Jay Howard was the first disabled contestant to appear on Married at First Sight (MAFS). The 2023 TV show changed her life, and she’s helping improve awareness of people with limb differences. We caught up with Jay to chat about life after MAFS 

What’s been the best thing to come out of appearing on Married at First Sight? 

I’ve never seen myself as being an inspiration, but people from all over the world have been watching it and have said ‘You don’t understand how many people you’re helping, because of you being yourself, and sharing how you’ve managed your struggles’. I’ve had people asking me for advice and how to deal with certain situations – it’s been really fulfilling. 

You came across so well on the show; there was no ‘act’. 

Rather than disabled people being put in a box, having this stigma of ‘oh they’re disabled, they can’t really do much’, I think I’ve helped change people’s perspective on that. I want people to ask me those awkward questions that nobody dares ask. Because I’m not offended – I want people to understand what it’s like to live as a limb difference individual.

How has being on the show changed you? 

It took me a long time to accept who I am. The experts on the programme hold a mirror up to you, and you start seeing what others see. I did put myself down, and I still have my insecure days. But I’ve learned to love myself now. Before, I couldn’t say that. 

Were you worried about online abuse due to being on the programme? 

I was prepared for trolling, but I haven’t had one negative comment. At school I dealt with bullying – I used to laugh with them. I used to think if I took the mick out of myself, they’d laugh with me, not at me. I got bullied, I got chucked in bins, tied to a fence… I went through a lot, but I’ve never let it get to me.

You’ve become something of a disability advocate…   

I’ve been working with Reach, the upper limb difference charity, and have just been named as one of their ambassadors. They’re really good with families – it’s not just the kids that need help, it’s parents as well, coming to terms with having a child with limb difference. The majority don’t know about it until the child is born. It was a shock for my mum, 32 years ago. She didn’t really have any support. So I want to properly get stuck in with supporting Reach and making a difference, especially creating that support network for families, showing children what they can achieve, and making sure the children feel welcome into society.    

And you recently attended the Power of Women Awards?  

Yes! I won their Woman of Advocacy Award. I did my little speech which I was very nervous about, but I met so many amazing women there. It’s organised by Dress for Success, which is a charity that provides styling advice, clothing and interview preparation to support women into the workplace. It’s all about becoming empowered and economically independent. The award really means a lot. I didn’t think I would ever be seen as an inspirational person; I never thought that people would be looking up to me. So it’s very overwhelming, in a good way. I feel very proud of myself – 12 months ago I could never have imagined this. 

Tell us more about your recent trip to the House of Lords.

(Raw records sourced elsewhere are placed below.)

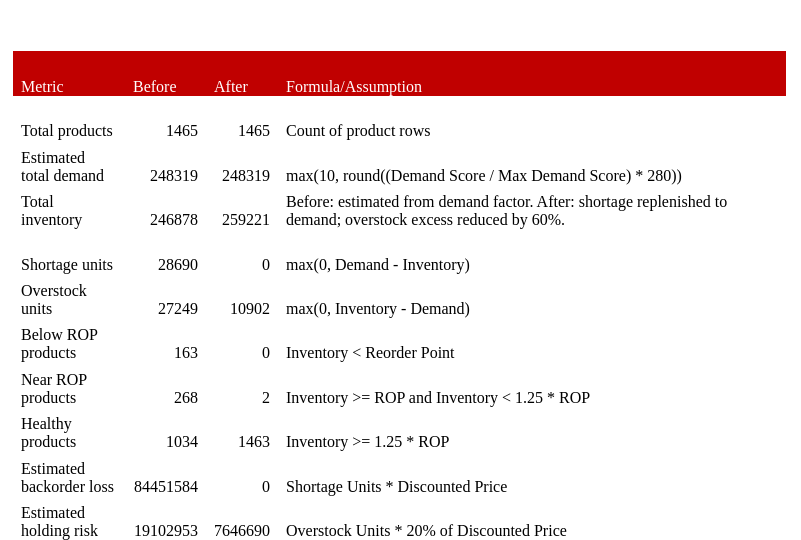
<!DOCTYPE html>
<html lang="en">
<head>
<meta charset="utf-8">
<title>Inventory metrics before and after</title>
<style>
:root {
  --page: #ffffff;
  --text: #000000;
  --header-fill: #c00000;
  --header-text: #ffffff;
}
* { box-sizing: border-box; }
html, body { margin: 0; padding: 0; }
body {
  width: 801px;
  height: 540px;
  overflow: hidden;
  padding: 51px 15px 0 13px;
  background: var(--page);
  color: var(--text);
  font: 16px/18px "Liberation Serif", "Times New Roman", serif;
}
.metrics, .metrics thead, .metrics tbody { display: block; }
.metrics tr {
  display: grid;
  grid-template-columns: 112px 81px 72px 508px;
  align-items: end;
  height: 44.4px;
}
.metrics thead tr {
  height: 45px;
  background: var(--header-fill);
  color: var(--header-text);
}
.metrics th, .metrics td {
  padding: 0 8px;
  font-weight: 400;
  text-align: left;
  white-space: nowrap;
}
.metrics .number { text-align: right; }
</style>
</head>
<body>
<table class="metrics">
  <thead>
    <tr><th scope="col">Metric</th><th scope="col">Before</th><th scope="col">After</th><th scope="col">Formula/Assumption</th></tr>
  </thead>
  <tbody>
    <tr><th scope="row">Total products</th><td class="number">1465</td><td class="number">1465</td><td>Count of product rows</td></tr>
    <tr><th scope="row">Estimated<br>total demand</th><td class="number">248319</td><td class="number">248319</td><td>max(10, round((Demand Score / Max Demand Score) * 280))</td></tr>
    <tr><th scope="row">Total<br>inventory</th><td class="number">246878</td><td class="number">259221</td><td>Before: estimated from demand factor. After: shortage replenished to<br>demand; overstock excess reduced by 60%.</td></tr>
    <tr><th scope="row">Shortage units</th><td class="number">28690</td><td class="number">0</td><td>max(0, Demand - Inventory)</td></tr>
    <tr><th scope="row">Overstock<br>units</th><td class="number">27249</td><td class="number">10902</td><td>max(0, Inventory - Demand)</td></tr>
    <tr><th scope="row">Below ROP<br>products</th><td class="number">163</td><td class="number">0</td><td>Inventory &lt; Reorder Point</td></tr>
    <tr><th scope="row">Near ROP<br>products</th><td class="number">268</td><td class="number">2</td><td>Inventory &gt;= ROP and Inventory &lt; 1.25 * ROP</td></tr>
    <tr><th scope="row">Healthy<br>products</th><td class="number">1034</td><td class="number">1463</td><td>Inventory &gt;= 1.25 * ROP</td></tr>
    <tr><th scope="row">Estimated<br>backorder loss</th><td class="number">84451584</td><td class="number">0</td><td>Shortage Units * Discounted Price</td></tr>
    <tr><th scope="row">Estimated<br>holding risk</th><td class="number">19102953</td><td class="number">7646690</td><td>Overstock Units * 20% of Discounted Price</td></tr>
  </tbody>
</table>
</body>
</html>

 That was another amazing day, filled with amazing women. Women who’ve started from scratch, built businesses up from nothing to create something massive. We listened to different people’s life stories and what they’ve been through. There were so many incredible women who’ve achieved so much with their lives – business leaders, CEOs, celebrities, influencers. It was emotional; people came together to support and celebrate each other. And for me to be invited… I thought to myself at the time, should I even be here? And it’s great to be able to represent the limb difference community. I’m so grateful! 

What are your plans for the future? 

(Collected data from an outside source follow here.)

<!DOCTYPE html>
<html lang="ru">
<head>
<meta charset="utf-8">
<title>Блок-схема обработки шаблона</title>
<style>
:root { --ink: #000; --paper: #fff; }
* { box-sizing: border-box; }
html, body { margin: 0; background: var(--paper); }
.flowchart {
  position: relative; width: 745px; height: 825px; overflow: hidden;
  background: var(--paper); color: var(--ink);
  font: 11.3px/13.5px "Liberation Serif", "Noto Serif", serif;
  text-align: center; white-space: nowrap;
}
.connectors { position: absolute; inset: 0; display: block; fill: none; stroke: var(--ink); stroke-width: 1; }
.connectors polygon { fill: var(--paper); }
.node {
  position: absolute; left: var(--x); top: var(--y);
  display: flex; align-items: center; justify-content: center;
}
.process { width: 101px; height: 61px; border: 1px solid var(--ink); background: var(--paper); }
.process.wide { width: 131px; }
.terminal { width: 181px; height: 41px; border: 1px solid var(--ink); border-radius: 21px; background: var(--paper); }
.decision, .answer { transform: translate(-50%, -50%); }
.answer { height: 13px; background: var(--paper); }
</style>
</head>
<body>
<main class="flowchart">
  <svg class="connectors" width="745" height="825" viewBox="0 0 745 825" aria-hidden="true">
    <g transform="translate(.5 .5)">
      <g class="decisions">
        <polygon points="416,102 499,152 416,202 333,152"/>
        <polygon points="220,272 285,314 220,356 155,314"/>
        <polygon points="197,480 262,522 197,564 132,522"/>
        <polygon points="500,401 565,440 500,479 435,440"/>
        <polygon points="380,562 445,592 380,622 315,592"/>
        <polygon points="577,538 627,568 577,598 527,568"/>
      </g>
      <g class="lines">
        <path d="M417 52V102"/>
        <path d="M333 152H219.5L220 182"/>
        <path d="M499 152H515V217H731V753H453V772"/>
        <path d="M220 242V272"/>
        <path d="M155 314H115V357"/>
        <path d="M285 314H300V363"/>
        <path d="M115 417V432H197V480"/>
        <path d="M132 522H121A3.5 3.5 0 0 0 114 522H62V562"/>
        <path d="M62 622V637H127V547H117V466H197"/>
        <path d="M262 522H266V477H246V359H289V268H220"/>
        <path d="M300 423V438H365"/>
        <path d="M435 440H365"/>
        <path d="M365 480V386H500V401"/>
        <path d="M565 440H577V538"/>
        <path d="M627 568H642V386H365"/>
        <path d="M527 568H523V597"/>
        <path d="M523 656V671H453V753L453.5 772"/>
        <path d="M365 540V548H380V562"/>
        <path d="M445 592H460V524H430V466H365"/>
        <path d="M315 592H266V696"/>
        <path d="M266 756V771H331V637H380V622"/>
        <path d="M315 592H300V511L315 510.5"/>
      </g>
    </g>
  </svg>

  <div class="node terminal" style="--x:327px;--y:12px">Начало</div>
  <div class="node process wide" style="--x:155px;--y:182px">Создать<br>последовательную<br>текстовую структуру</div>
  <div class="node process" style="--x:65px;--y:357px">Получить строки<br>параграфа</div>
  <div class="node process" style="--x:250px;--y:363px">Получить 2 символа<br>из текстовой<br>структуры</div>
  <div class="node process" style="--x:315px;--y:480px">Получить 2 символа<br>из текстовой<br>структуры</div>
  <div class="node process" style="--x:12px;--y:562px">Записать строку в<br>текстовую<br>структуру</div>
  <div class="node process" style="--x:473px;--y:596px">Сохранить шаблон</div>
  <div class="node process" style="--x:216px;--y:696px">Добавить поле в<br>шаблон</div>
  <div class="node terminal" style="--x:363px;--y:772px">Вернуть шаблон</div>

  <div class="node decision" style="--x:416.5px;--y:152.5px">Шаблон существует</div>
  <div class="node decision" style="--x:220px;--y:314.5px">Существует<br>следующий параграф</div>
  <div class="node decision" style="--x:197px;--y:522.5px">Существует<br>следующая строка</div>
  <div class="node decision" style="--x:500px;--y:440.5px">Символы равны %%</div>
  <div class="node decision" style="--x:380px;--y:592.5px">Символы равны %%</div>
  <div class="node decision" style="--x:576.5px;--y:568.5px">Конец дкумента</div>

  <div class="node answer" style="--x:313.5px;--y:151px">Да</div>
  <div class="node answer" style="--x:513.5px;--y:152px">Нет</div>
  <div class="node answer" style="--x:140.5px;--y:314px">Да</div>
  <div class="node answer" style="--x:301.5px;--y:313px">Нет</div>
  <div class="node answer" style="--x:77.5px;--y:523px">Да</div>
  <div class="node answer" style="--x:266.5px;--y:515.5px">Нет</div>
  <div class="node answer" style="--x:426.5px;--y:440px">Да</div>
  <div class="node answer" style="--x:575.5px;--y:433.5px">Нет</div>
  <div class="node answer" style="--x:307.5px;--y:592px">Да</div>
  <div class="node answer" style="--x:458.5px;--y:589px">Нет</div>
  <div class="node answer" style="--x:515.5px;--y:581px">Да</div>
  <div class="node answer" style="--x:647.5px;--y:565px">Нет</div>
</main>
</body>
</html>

I’m launching a podcast which will feature guests with different disabilities. I’ve recorded the first one, with Mollie from Traitors, who also has a limb difference. It went really well – we had a lighthearted chat about living with a stoma, and we talked about things the general public wants to know but are too scared to ask when it comes to disabilities. I’d say the aim is to be educational, but we’re having a laugh with it. We’ve got a really high calibre of guests on our wish list, so we might share funny dating stories or maybe talk about sex, because people think that disabled people don’t have sex. People think when you’ve got a disability, your life’s ended. But that’s not the case. We still live normal lives. We still have the same experiences as everybody else.    

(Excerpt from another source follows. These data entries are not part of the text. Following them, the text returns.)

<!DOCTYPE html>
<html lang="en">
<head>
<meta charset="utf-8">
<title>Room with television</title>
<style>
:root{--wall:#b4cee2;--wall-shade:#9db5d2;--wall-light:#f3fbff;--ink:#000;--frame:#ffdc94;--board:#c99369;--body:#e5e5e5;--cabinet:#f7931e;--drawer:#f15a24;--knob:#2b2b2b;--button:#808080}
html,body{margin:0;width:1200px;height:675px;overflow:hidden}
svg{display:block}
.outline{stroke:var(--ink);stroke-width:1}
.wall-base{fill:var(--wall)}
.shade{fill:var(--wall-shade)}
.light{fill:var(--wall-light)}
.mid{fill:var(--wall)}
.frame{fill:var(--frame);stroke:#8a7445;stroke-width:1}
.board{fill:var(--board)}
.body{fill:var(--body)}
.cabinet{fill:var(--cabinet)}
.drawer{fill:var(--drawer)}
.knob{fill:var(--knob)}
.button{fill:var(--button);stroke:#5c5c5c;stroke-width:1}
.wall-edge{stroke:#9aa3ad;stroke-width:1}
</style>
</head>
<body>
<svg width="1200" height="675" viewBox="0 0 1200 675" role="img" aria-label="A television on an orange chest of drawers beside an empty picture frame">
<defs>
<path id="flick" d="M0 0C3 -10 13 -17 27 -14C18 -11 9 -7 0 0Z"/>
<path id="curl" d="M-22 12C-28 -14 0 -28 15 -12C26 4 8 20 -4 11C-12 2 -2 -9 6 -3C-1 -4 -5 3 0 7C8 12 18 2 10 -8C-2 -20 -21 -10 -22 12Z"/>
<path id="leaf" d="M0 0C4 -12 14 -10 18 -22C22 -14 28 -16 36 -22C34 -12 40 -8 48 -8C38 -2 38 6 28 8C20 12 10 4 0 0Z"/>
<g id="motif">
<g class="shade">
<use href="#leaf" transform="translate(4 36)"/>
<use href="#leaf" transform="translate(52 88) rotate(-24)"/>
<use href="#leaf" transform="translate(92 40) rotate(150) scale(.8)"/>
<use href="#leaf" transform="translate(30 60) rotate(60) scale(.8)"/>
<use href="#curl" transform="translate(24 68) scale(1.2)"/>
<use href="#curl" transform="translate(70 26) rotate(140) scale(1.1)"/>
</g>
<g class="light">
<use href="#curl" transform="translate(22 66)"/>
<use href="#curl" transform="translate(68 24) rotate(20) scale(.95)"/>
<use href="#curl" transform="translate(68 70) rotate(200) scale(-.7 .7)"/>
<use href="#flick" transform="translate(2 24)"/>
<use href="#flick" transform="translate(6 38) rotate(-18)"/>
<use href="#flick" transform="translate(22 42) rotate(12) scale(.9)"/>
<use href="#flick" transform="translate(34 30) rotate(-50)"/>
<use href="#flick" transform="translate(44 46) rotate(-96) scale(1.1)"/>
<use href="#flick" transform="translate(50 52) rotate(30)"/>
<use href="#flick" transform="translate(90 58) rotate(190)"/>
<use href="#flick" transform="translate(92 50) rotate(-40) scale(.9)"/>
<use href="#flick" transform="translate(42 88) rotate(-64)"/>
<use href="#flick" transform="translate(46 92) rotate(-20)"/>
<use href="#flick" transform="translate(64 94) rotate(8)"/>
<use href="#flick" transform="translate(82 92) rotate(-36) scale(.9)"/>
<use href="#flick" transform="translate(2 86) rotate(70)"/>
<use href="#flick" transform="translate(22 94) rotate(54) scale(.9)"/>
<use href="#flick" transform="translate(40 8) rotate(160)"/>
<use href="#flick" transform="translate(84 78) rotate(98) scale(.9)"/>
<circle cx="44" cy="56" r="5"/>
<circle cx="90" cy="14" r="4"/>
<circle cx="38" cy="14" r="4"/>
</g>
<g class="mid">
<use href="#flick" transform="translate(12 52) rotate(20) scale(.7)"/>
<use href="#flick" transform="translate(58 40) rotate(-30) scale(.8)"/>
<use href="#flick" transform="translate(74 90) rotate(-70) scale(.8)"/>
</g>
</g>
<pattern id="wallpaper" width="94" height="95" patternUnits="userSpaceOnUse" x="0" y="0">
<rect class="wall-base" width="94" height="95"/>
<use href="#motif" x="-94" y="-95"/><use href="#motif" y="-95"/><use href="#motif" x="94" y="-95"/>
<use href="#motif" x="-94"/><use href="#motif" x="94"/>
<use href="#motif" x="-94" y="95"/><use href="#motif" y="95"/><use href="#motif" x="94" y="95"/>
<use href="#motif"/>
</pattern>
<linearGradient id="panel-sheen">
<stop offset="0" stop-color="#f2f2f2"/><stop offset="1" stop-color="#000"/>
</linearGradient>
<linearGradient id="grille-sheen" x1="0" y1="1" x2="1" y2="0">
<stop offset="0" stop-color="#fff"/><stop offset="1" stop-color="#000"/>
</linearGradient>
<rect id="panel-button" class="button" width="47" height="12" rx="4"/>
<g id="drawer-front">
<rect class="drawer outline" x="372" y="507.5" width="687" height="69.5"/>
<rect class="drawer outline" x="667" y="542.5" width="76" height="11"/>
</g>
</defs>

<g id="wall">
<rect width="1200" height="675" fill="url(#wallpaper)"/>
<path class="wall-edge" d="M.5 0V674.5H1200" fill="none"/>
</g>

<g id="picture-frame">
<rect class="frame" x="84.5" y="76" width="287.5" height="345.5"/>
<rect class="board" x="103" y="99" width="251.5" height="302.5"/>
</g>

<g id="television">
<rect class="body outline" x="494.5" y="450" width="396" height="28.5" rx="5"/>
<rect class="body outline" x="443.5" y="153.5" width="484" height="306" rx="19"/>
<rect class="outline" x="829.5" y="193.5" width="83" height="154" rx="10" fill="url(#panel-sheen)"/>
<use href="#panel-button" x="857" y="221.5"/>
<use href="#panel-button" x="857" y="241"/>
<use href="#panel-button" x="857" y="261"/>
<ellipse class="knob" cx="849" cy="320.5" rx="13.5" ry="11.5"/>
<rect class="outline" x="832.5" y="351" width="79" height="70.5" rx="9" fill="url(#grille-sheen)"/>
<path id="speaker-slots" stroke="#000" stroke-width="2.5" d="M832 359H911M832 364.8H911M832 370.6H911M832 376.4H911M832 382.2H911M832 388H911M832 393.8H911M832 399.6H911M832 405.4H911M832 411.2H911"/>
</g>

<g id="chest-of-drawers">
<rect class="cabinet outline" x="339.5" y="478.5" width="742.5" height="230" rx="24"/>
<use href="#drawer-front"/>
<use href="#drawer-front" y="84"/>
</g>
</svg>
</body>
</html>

Follow Jay on Instagram at @jay_howard or TikTok at @jayy_howard 

Keep an eye on Jay’s socials for news about her podcast launch date. 

For support around upper limb difference, contact Reach at 0300 365 0078  

Accessibility Tools

Discover more from Enable Magazine

Subscribe now to keep reading and get access to the full archive.

Continue reading